because of the training and support on offer to staff. The quality of this support is clearly
recognised via professional organisations, as I see from your website that it is accredited by
both the British Computer Society and the Project Management Institute.
I understand that you are currently involved in a wide range of projects, so the advertised
role would allow me to continue to develop my skills in systems design and other aspects of
IT. I am also aware that you have just won a major prestigious contract to develop a new
client support system for charitable trusts in Leeds and as I thoroughly enjoy volunteering at
the Broomhall Community, am keen to gain further experience of working within this sector.
State why you’d like the job / study / research opportunity and why this organisation
/ institution
This section of the letter sets out 'Why this job / study / research opportunity' and 'Why this
organisation / institution'. These can be covered in two separate paragraphs but can work just
as well with one, provided it’s not too long.
Describe what motivates you and attracts you to this opportunity – show that you have a
realistic understanding of the role and can draw parallels with positive experiences you have
already had, whether in a similar role or in a completely different setting. Try to show how your

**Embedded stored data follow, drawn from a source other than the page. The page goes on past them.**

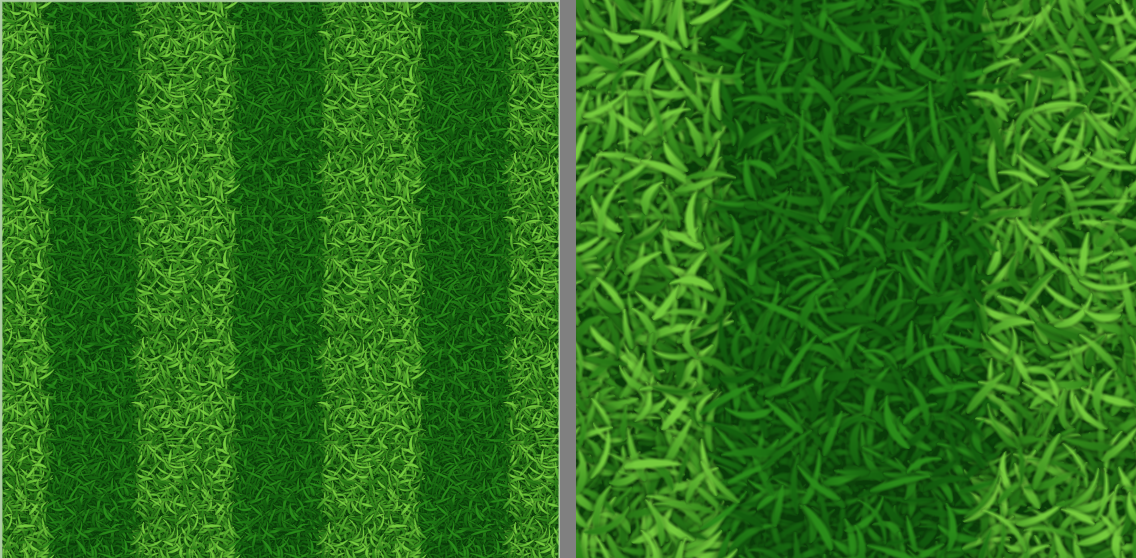
Left: the whole. Right: its middle third, enlarged.
Write a Shadertoy shader that draws this texture.

```glsl
// Mown lawn: three square turf tiles across and down, each with a dark stripe.
// Layers of thin, tapered blades are scattered on a wrapping jittered grid
// and painted from the shaded bottom to the sunlit top, inside a pale rim.

const float TILES = 3.01;            // tile repeats across and down
const float CELLS = 16.0;            // blade cells per tile side
const int LAYERS = 15;               // blade layers, bottom to top
const vec2 DARK_STRIPE = vec2(0.263, 0.733); // start and end within a tile
const vec2 HALF_LENGTH = vec2(0.50, 0.92);   // blade range, in cells
const vec2 HALF_WIDTH = vec2(0.065, 0.12);   // blade range, in cells
const float MAX_BEND = 0.24;
const float MAX_LEAN = 1.6;          // radians away from upright
const float EDGE_BLUR = 0.07;        // least edge softness, in cells
const float SHADOW = 0.22;
const vec3 RIM_WIDTH = vec3(0.0042, 0.0026, 0.0036); // left, right, top

const vec3 SOIL = vec3(0.04, 0.275, 0.035);
const vec3 DARK_MID = vec3(0.085, 0.395, 0.06);
const vec3 DARK_TIP = vec3(0.165, 0.55, 0.10);
const vec3 LIGHT_MID = vec3(0.19, 0.53, 0.10);
const vec3 LIGHT_TIP = vec3(0.46, 0.80, 0.24);
const vec3 RIM = vec3(0.68, 0.80, 0.64);

// Four random values from a cell and a seed
vec4 hash4(vec3 key) {
    vec4 p = fract(key.xyzx * vec4(0.1031, 0.1030, 0.0973, 0.1099));
    p += dot(p, p.wzxy + 33.33);
    return fract((p.xxyz + p.yzzw) * p.zywx);
}

// Three-stop ramp from soil to blade tip
vec3 grassColor(float shade, bool inDark) {
    vec3 mid = inDark ? DARK_MID : LIGHT_MID;
    vec3 tip = inDark ? DARK_TIP : LIGHT_TIP;
    vec3 low = mix(SOIL, mid, clamp(shade * 2.0, 0.0, 1.0));
    return mix(low, tip, clamp(shade * 2.0 - 1.0, 0.0, 1.0));
}

// Signed distance to a blade in x; position from root -1 to tip 1 in y
vec2 bladeShape(vec2 p, float lean, float halfLength, float halfWidth, float bend) {
    float c = cos(lean), s = sin(lean);
    p = vec2(c * p.x - s * p.y, s * p.x + c * p.y);
    float along = p.y / halfLength;
    float side = abs(p.x - bend * (along * along - 0.35));
    float taper = sqrt(max(1.0 - along * along, 0.0)) * (1.0 - 0.35 * along);
    float outside = max(abs(along) - 1.0, 0.0) * halfLength;
    return vec2(side - halfWidth * taper + outside * 2.0, along);
}

// Paint one layer of blades over the colour below
vec3 paintLayer(vec3 color, vec2 tilePos, int layer, float soft) {
    float seed = float(layer) * 7.0 + 3.0;
    vec2 shift = hash4(vec3(5.0, 11.0, seed)).xy;
    vec2 pos = tilePos * CELLS + shift;
    vec2 home = floor(pos);
    float depth = float(layer + 1) / float(LAYERS);

    for (int j = -1; j <= 1; j++)
    for (int i = -1; i <= 1; i++) {
        vec2 cell = home + vec2(i, j);
        vec2 id = mod(cell, CELLS);
        vec4 place = hash4(vec3(id, seed));
        vec4 form = hash4(vec3(id + 41.0, seed + 2.0));
        vec2 center = cell + place.xy;

        float lean = (place.z * 2.0 - 1.0) * MAX_LEAN;
        float halfLength = mix(HALF_LENGTH.x, HALF_LENGTH.y, place.w);
        float halfWidth = mix(HALF_WIDTH.x, HALF_WIDTH.y, form.x);
        float bend = (form.y * 2.0 - 1.0) * MAX_BEND;
        vec2 blade = bladeShape(pos - center, lean, halfLength, halfWidth, bend);

        // The stripe is chosen per blade, which leaves a ragged border
        float stripeX = fract((center.x - shift.x) / CELLS);
        bool inDark = stripeX > DARK_STRIPE.x && stripeX < DARK_STRIPE.y;

        float shade = depth * mix(0.42, 1.42, form.z);
        shade *= 0.88 + 0.22 * clamp(blade.y, -1.0, 1.0);
        float shadow = 1.0 - smoothstep(-0.05, 0.18, blade.x);
        float cover = 1.0 - smoothstep(-soft, soft, blade.x);
        color *= 1.0 - SHADOW * shadow * (1.0 - cover);
        color = mix(color, grassColor(shade, inDark), cover);
    }
    return max(color, SOIL * 0.85);
}

void mainImage(out vec4 fragColor, in vec2 fragCoord) {
    vec2 uv = fragCoord / iResolution.xy;
    float pixel = 1.0 / min(iResolution.x, iResolution.y);
    float soft = max(EDGE_BLUR, 0.7 * pixel * TILES * CELLS);

    // Grass
    vec3 color = SOIL;
    for (int layer = 0; layer < LAYERS; layer++)
        color = paintLayer(color, uv * TILES, layer, soft);

    // Pale rim on the left, right and top
    vec3 inset = vec3(uv.x, 1.0 - uv.x, 1.0 - uv.y) - RIM_WIDTH;
    float inner = min(inset.x, min(inset.y, inset.z));
    color = mix(RIM, color, smoothstep(-pixel, pixel, inner));

    fragColor = vec4(color, 1.0);
}
```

previous experience makes this opportunity the logical next step for you.
Say why this organisation appeals to you. Use the research you have done into them (eg, their
website, social media, contact with one of their representatives or employees, etc) and explain
what appeals to you about the organisation.
Try and find something that is unique to them – if you can replace the name of one organisation
with another and what you have written is still relevant, you haven't been specific enough about
Don't waffle or make it up. You need to focus on real reasons, as you might be asked more
about these at an interview later.
I hope you find that my educational background, previous work experience and skills meet
your requirements for this position. If successful, I would be happy to relocate to Leeds,
which is such an exciting, vibrant city and where I have a number of friends.
I would welcome the opportunity to discuss my application with you in more detail, and
look forward to hearing from you soon.
End with a positive conclusion
Summarise your suitability for the job and the organisation. If the work is located in another city,
write a short sentence to reassure the recruiter that you have taken this into account and would
be happy to make the move.
Your final words obviously depend on the context within which you send your letter but, most
likely, it will be appropriate for you to express your expectation of a reply, eg, "....I look forward
to hearing from you in due course." If appropriate, indicate when you are/are not available for
Yours sincerely
Joanna Marcher
If you start with a named person such as Dear Mr Walker, then end your letter with Yours
sincerely. If you started with Dear Sir/Madam, then end your letter with Yours faithfully.
You do not need to include a signature if you submit your letter via email or to a jobs site.